Task data:

***

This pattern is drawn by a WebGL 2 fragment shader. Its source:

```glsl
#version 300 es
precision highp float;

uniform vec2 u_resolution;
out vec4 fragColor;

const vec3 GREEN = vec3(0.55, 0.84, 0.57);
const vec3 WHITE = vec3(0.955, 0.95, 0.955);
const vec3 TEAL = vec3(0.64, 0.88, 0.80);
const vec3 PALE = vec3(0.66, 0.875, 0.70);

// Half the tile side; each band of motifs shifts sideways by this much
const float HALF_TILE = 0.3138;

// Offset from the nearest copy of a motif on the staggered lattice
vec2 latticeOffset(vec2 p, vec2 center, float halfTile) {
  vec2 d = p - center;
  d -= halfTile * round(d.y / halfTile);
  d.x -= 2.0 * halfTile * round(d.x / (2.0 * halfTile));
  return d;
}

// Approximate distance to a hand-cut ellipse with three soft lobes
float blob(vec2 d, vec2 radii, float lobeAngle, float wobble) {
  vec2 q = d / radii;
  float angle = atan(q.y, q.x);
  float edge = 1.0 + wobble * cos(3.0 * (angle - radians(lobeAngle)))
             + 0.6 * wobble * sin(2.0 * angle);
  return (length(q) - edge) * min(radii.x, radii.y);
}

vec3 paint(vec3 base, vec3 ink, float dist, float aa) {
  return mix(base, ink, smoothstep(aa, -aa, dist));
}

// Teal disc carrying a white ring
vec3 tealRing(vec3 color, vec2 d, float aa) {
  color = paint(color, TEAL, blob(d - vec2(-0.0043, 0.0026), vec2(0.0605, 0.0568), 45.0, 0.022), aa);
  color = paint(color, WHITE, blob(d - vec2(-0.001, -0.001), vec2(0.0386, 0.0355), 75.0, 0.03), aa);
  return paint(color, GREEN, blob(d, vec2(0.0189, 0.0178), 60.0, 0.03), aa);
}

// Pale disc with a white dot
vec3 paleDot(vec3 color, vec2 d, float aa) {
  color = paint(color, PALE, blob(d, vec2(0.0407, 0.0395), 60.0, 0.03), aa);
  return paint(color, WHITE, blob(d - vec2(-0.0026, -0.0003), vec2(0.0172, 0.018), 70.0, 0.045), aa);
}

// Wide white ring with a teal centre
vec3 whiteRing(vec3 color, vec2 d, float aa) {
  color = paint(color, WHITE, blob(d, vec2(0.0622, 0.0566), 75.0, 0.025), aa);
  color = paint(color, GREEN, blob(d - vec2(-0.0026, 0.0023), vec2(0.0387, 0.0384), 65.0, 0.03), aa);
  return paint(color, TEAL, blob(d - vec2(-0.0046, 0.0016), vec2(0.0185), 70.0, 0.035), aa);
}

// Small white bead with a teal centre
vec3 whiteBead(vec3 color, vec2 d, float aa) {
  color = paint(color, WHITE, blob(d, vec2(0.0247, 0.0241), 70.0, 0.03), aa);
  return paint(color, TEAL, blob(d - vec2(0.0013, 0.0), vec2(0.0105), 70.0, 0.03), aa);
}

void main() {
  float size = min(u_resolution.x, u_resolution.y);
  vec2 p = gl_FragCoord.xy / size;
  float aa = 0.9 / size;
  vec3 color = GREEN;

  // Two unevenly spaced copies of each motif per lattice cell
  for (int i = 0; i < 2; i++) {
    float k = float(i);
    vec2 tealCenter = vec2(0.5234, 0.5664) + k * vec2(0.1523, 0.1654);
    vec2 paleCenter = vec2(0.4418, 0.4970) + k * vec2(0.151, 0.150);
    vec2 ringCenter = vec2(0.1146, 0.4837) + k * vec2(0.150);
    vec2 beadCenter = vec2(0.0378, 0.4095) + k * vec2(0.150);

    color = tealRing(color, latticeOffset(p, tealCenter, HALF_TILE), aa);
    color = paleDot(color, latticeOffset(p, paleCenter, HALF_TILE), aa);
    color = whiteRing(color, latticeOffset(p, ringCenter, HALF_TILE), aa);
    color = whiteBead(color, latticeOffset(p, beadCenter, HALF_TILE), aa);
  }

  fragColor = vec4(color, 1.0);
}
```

***

Exercise goal: Restate the records exactly. Leave nothing out.

Result of this task:
This pattern is drawn by a WebGL 2 fragment shader. Its source:

```glsl
#version 300 es
precision highp float;

uniform vec2 u_resolution;
out vec4 fragColor;

const vec3 GREEN = vec3(0.55, 0.84, 0.57);
const vec3 WHITE = vec3(0.955, 0.95, 0.955);
const vec3 TEAL = vec3(0.64, 0.88, 0.80);
const vec3 PALE = vec3(0.66, 0.875, 0.70);

// Half the tile side; each band of motifs shifts sideways by this much
const float HALF_TILE = 0.3138;

// Offset from the nearest copy of a motif on the staggered lattice
vec2 latticeOffset(vec2 p, vec2 center, float halfTile) {
  vec2 d = p - center;
  d -= halfTile * round(d.y / halfTile);
  d.x -= 2.0 * halfTile * round(d.x / (2.0 * halfTile));
  return d;
}

// Approximate distance to a hand-cut ellipse with three soft lobes
float blob(vec2 d, vec2 radii, float lobeAngle, float wobble) {
  vec2 q = d / radii;
  float angle = atan(q.y, q.x);
  float edge = 1.0 + wobble * cos(3.0 * (angle - radians(lobeAngle)))
             + 0.6 * wobble * sin(2.0 * angle);
  return (length(q) - edge) * min(radii.x, radii.y);
}

vec3 paint(vec3 base, vec3 ink, float dist, float aa) {
  return mix(base, ink, smoothstep(aa, -aa, dist));
}

// Teal disc carrying a white ring
vec3 tealRing(vec3 color, vec2 d, float aa) {
  color = paint(color, TEAL, blob(d - vec2(-0.0043, 0.0026), vec2(0.0605, 0.0568), 45.0, 0.022), aa);
  color = paint(color, WHITE, blob(d - vec2(-0.001, -0.001), vec2(0.0386, 0.0355), 75.0, 0.03), aa);
  return paint(color, GREEN, blob(d, vec2(0.0189, 0.0178), 60.0, 0.03), aa);
}

// Pale disc with a white dot
vec3 paleDot(vec3 color, vec2 d, float aa) {
  color = paint(color, PALE, blob(d, vec2(0.0407, 0.0395), 60.0, 0.03), aa);
  return paint(color, WHITE, blob(d - vec2(-0.0026, -0.0003), vec2(0.0172, 0.018), 70.0, 0.045), aa);
}

// Wide white ring with a teal centre
vec3 whiteRing(vec3 color, vec2 d, float aa) {
  color = paint(color, WHITE, blob(d, vec2(0.0622, 0.0566), 75.0, 0.025), aa);
  color = paint(color, GREEN, blob(d - vec2(-0.0026, 0.0023), vec2(0.0387, 0.0384), 65.0, 0.03), aa);
  return paint(color, TEAL, blob(d - vec2(-0.0046, 0.0016), vec2(0.0185), 70.0, 0.035), aa);
}

// Small white bead with a teal centre
vec3 whiteBead(vec3 color, vec2 d, float aa) {
  color = paint(color, WHITE, blob(d, vec2(0.0247, 0.0241), 70.0, 0.03), aa);
  return paint(color, TEAL, blob(d - vec2(0.0013, 0.0), vec2(0.0105), 70.0, 0.03), aa);
}

void main() {
  float size = min(u_resolution.x, u_resolution.y);
  vec2 p = gl_FragCoord.xy / size;
  float aa = 0.9 / size;
  vec3 color = GREEN;

  // Two unevenly spaced copies of each motif per lattice cell
  for (int i = 0; i < 2; i++) {
    float k = float(i);
    vec2 tealCenter = vec2(0.5234, 0.5664) + k * vec2(0.1523, 0.1654);
    vec2 paleCenter = vec2(0.4418, 0.4970) + k * vec2(0.151, 0.150);
    vec2 ringCenter = vec2(0.1146, 0.4837) + k * vec2(0.150);
    vec2 beadCenter = vec2(0.0378, 0.4095) + k * vec2(0.150);

    color = tealRing(color, latticeOffset(p, tealCenter, HALF_TILE), aa);
    color = paleDot(color, latticeOffset(p, paleCenter, HALF_TILE), aa);
    color = whiteRing(color, latticeOffset(p, ringCenter, HALF_TILE), aa);
    color = whiteBead(color, latticeOffset(p, beadCenter, HALF_TILE), aa);
  }

  fragColor = vec4(color, 1.0);
}
```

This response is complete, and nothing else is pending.